Wherever the string "html" turns up in the data, copy the whole line.

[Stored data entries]
------------------------------
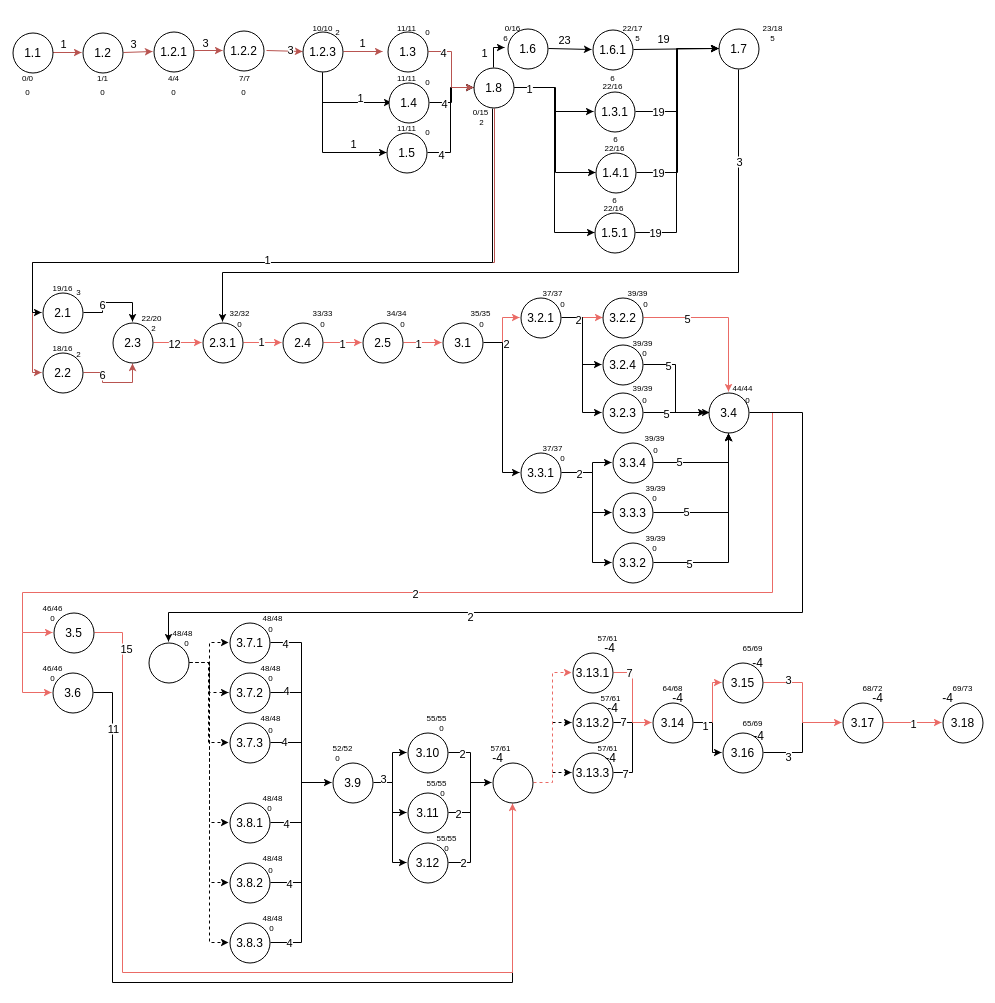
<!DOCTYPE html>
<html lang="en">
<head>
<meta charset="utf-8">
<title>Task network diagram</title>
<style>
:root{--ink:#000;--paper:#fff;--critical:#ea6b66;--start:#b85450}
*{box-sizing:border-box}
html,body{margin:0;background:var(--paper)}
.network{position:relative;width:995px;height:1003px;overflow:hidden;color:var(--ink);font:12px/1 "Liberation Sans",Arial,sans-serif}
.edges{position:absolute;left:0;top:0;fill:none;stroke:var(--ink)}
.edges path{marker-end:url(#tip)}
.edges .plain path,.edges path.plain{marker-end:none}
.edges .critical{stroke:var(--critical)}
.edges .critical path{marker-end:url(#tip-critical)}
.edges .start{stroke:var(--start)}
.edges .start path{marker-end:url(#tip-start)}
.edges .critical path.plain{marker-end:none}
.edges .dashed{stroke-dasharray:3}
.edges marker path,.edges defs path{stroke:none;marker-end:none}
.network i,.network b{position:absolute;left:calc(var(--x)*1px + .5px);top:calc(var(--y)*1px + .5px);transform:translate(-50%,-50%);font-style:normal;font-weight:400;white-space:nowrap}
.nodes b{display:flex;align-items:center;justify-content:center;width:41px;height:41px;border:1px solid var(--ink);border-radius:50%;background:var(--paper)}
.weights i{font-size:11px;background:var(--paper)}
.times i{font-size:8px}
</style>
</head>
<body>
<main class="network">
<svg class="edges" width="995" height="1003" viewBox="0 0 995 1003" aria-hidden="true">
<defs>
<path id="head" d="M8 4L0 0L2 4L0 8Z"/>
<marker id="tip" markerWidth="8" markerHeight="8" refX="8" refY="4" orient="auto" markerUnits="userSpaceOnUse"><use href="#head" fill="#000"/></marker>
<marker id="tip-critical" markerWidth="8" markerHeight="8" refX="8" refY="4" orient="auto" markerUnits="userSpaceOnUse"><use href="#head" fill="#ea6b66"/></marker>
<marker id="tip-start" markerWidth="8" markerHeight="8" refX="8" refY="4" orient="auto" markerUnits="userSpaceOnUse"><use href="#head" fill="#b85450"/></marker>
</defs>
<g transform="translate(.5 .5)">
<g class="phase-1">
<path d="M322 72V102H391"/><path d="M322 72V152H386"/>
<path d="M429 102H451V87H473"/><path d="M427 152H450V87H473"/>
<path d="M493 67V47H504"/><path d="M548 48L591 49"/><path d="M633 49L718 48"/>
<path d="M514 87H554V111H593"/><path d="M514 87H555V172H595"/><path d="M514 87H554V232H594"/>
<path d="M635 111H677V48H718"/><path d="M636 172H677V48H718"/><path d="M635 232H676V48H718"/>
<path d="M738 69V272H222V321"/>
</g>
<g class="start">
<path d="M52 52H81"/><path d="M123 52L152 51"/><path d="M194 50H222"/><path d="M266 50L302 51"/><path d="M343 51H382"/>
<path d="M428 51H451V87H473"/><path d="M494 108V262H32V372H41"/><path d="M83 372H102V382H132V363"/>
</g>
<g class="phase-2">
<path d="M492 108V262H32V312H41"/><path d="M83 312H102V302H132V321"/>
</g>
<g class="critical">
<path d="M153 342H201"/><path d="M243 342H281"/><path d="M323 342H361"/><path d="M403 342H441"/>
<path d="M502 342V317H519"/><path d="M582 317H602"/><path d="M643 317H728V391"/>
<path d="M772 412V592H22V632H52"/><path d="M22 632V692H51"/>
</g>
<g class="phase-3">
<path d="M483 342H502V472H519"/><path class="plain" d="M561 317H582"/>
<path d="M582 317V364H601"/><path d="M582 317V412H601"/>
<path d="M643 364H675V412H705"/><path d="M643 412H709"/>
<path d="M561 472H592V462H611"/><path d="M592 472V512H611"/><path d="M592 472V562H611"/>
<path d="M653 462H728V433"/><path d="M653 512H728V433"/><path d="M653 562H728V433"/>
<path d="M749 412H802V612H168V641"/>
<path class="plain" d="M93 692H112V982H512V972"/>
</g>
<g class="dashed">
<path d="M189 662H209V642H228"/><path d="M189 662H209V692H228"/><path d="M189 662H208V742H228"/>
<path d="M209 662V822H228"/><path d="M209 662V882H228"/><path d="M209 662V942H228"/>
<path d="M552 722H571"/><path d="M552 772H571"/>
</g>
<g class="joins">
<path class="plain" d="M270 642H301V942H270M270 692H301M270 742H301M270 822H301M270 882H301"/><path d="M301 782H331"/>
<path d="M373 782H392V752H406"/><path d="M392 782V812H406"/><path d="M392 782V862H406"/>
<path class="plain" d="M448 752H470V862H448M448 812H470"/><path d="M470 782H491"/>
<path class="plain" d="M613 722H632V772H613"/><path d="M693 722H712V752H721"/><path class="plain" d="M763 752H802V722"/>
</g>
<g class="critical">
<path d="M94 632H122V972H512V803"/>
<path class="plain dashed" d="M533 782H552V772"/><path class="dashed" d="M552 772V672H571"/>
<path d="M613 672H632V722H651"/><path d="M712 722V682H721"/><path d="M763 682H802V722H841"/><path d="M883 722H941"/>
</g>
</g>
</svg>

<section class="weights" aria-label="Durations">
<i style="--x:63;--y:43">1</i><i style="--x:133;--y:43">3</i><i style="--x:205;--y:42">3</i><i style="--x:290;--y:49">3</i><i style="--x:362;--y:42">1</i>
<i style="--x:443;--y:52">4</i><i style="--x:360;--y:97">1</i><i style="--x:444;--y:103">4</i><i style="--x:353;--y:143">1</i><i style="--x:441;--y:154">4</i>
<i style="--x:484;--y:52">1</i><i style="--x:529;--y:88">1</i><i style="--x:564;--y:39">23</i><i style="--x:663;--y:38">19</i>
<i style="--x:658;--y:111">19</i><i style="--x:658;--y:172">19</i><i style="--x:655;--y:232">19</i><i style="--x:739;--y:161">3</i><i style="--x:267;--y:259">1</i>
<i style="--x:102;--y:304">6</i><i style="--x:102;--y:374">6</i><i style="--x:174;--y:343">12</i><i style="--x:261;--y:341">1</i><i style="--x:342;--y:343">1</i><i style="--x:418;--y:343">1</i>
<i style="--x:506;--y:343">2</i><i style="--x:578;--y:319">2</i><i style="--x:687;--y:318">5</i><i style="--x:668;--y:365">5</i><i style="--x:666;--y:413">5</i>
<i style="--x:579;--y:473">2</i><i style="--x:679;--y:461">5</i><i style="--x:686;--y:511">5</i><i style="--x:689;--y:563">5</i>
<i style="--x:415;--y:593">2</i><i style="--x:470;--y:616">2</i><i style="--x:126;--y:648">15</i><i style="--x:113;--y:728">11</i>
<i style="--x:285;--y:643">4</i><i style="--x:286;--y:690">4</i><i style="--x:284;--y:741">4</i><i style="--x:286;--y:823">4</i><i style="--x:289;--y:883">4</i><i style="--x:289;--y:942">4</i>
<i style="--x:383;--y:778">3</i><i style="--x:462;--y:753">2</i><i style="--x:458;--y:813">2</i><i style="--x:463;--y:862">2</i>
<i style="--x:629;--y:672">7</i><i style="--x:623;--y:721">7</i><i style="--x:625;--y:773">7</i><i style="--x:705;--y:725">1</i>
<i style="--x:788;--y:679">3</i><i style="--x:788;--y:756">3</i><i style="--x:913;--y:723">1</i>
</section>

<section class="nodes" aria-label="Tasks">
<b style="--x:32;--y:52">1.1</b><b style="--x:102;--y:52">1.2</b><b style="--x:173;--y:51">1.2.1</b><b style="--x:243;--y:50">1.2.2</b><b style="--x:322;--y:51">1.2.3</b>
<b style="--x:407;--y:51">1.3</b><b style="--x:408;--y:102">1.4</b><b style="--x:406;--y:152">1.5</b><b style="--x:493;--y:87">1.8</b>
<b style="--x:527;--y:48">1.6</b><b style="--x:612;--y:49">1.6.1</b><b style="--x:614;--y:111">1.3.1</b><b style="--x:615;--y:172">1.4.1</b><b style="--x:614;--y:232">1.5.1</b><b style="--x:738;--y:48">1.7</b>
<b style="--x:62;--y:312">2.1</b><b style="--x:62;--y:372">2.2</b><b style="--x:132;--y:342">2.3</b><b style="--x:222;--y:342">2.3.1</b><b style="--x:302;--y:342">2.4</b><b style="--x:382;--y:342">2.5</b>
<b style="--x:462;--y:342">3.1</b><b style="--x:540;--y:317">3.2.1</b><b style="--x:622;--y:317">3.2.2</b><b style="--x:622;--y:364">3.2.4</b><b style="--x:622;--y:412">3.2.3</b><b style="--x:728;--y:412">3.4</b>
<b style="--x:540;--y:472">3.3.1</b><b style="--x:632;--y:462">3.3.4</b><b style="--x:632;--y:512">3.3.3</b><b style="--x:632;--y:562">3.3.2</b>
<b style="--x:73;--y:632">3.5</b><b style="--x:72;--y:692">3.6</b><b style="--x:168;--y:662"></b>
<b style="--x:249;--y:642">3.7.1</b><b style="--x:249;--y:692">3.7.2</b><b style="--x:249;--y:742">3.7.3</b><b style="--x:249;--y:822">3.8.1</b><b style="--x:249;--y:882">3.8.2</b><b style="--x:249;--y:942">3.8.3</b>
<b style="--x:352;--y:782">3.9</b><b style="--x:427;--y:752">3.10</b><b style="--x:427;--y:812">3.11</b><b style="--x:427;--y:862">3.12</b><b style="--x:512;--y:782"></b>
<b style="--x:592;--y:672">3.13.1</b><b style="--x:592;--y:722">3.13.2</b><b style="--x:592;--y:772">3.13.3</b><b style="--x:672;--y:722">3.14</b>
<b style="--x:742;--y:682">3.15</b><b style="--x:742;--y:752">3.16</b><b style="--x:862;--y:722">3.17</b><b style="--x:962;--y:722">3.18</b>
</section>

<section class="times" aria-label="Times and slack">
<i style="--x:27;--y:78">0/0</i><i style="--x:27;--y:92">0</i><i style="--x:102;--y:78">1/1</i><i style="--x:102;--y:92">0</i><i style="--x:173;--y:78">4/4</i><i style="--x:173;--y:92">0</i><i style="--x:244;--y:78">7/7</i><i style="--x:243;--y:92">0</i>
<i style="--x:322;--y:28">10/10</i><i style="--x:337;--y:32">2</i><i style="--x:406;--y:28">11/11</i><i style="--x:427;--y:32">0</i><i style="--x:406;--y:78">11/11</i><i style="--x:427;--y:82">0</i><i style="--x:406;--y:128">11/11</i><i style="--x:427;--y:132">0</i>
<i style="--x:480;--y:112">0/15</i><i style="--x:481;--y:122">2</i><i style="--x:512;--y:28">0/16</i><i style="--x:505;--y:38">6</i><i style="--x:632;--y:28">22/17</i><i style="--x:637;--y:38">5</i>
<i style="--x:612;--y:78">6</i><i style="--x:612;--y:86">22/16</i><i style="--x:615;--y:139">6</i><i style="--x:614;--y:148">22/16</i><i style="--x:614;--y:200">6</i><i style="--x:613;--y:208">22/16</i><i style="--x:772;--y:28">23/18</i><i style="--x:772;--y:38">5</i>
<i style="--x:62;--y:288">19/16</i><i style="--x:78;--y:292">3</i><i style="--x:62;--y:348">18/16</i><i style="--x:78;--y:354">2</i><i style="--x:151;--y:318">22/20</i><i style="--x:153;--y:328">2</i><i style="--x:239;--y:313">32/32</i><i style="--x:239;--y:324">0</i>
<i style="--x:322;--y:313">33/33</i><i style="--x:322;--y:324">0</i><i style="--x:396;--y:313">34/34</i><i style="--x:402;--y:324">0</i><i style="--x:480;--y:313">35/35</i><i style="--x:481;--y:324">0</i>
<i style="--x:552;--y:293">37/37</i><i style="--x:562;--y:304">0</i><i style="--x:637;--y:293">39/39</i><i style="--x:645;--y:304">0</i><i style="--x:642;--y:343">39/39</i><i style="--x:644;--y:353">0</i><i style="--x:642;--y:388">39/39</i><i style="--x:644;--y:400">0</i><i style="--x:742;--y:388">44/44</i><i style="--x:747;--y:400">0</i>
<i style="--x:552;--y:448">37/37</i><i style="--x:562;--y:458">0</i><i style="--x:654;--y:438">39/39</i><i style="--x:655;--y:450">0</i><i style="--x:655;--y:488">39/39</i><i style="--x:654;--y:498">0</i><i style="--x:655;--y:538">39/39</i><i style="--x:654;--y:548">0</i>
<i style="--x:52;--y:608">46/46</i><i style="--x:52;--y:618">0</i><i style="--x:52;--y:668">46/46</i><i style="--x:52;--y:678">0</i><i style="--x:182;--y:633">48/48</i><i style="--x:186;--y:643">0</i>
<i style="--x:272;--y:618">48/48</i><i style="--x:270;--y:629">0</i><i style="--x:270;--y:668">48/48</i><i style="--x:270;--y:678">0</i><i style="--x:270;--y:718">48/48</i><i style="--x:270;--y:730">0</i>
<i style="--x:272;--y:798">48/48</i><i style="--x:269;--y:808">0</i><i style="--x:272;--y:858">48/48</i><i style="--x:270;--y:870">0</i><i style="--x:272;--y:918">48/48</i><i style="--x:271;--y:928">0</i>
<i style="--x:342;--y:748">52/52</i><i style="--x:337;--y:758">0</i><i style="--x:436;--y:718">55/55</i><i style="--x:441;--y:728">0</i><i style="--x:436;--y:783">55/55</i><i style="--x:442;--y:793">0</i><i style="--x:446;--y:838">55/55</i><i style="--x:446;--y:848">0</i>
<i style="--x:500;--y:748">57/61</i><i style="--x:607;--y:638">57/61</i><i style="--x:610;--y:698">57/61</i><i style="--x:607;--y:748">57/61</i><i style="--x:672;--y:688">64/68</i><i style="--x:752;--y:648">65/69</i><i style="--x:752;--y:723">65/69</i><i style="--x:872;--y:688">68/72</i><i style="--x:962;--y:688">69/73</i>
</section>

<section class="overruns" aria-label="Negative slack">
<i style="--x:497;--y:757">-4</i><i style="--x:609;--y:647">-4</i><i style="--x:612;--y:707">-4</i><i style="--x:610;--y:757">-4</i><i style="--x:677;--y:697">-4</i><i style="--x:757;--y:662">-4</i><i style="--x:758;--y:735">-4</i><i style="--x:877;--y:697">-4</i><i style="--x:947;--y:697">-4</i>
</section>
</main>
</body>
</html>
------------------------------
**EXPECTED OUTPUT**
<!DOCTYPE html>
<html lang="en">
html,body{margin:0;background:var(--paper)}
</html>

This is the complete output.